Try it » Please count the lines of the data that contain "class" and state only the total.

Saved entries
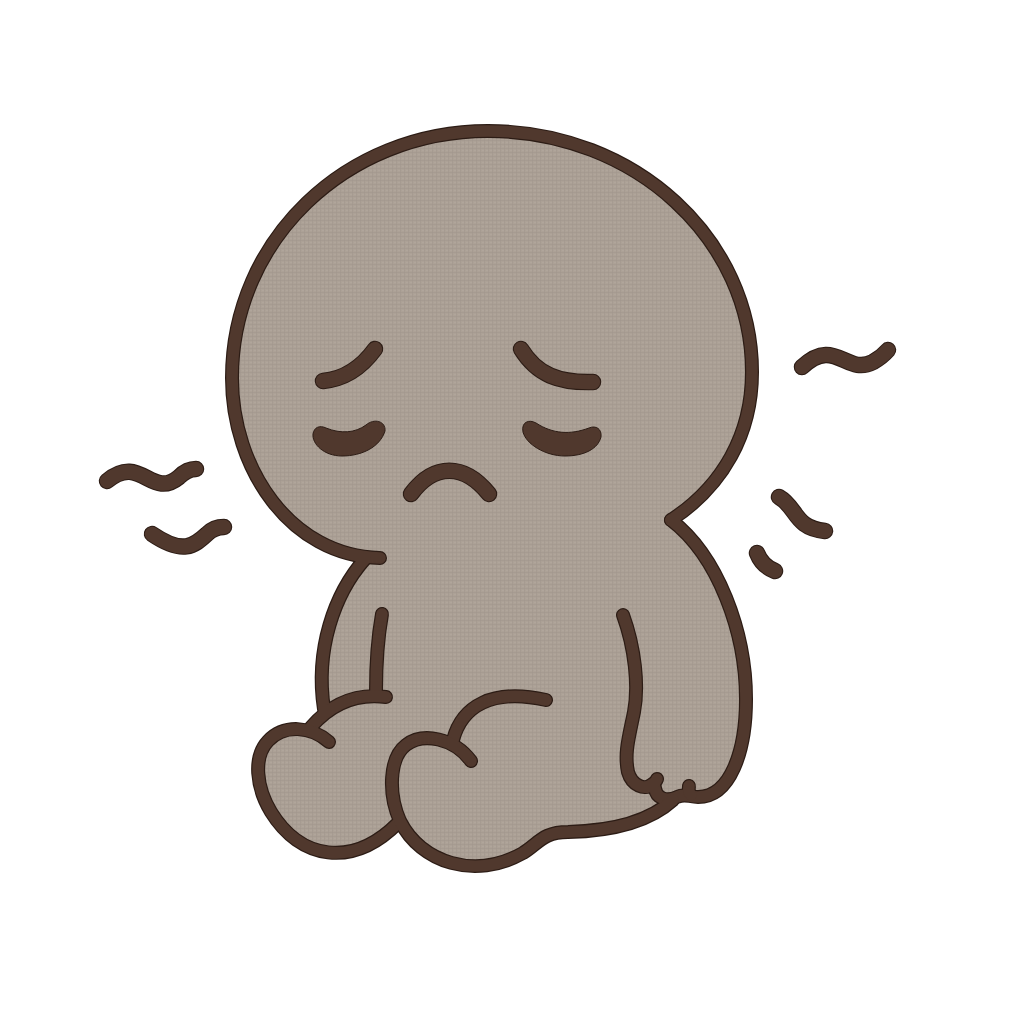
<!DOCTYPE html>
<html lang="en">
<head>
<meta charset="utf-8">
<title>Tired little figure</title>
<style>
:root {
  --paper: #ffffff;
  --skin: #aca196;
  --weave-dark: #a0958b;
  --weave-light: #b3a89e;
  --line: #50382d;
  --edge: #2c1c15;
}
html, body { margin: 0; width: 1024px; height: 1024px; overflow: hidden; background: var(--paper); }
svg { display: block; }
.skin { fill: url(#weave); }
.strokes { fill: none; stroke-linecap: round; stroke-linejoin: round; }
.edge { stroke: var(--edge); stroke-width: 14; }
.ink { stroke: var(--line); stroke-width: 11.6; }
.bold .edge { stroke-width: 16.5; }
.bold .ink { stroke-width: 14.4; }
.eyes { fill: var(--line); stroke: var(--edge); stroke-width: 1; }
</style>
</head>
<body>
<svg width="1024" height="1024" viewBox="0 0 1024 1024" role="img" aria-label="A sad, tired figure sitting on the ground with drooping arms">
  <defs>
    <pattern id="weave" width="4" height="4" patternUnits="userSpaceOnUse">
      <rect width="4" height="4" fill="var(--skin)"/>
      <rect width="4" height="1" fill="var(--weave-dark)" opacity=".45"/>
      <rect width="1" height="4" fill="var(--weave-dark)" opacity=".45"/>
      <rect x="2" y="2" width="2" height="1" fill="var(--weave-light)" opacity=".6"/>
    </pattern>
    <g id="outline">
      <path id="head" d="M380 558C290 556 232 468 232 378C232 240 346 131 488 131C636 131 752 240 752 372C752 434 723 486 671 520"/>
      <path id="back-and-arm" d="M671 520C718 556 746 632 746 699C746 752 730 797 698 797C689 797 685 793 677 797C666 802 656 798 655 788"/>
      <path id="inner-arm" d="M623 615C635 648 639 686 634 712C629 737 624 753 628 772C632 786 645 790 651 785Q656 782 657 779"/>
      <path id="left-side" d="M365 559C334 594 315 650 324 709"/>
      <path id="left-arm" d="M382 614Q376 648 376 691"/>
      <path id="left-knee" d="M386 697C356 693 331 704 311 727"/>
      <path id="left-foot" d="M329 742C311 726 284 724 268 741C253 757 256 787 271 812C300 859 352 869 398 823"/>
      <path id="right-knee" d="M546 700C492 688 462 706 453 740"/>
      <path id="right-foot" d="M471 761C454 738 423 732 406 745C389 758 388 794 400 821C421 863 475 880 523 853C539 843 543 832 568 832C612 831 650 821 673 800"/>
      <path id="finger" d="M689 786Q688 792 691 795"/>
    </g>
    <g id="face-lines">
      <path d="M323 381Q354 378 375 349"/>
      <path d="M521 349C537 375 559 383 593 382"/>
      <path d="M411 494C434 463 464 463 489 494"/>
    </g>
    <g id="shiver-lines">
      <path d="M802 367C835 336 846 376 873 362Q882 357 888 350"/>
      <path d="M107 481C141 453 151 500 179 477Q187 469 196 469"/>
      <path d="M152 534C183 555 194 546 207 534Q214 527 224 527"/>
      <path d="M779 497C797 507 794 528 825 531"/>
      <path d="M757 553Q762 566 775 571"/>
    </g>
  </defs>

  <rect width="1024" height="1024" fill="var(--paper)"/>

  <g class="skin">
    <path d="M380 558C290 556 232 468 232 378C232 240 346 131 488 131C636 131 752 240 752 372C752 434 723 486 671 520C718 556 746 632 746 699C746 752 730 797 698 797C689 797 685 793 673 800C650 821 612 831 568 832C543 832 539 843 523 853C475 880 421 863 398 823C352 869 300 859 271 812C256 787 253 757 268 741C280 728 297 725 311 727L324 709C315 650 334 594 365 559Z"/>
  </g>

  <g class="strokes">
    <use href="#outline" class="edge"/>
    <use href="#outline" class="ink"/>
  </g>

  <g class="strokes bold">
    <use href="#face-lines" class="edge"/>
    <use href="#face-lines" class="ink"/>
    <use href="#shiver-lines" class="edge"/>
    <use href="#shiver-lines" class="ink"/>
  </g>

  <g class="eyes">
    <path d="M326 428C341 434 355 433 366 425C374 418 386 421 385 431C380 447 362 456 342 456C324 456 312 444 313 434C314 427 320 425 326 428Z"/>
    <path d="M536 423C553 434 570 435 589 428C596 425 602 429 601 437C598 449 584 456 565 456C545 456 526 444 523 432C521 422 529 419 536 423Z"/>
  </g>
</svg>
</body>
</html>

Your response » 10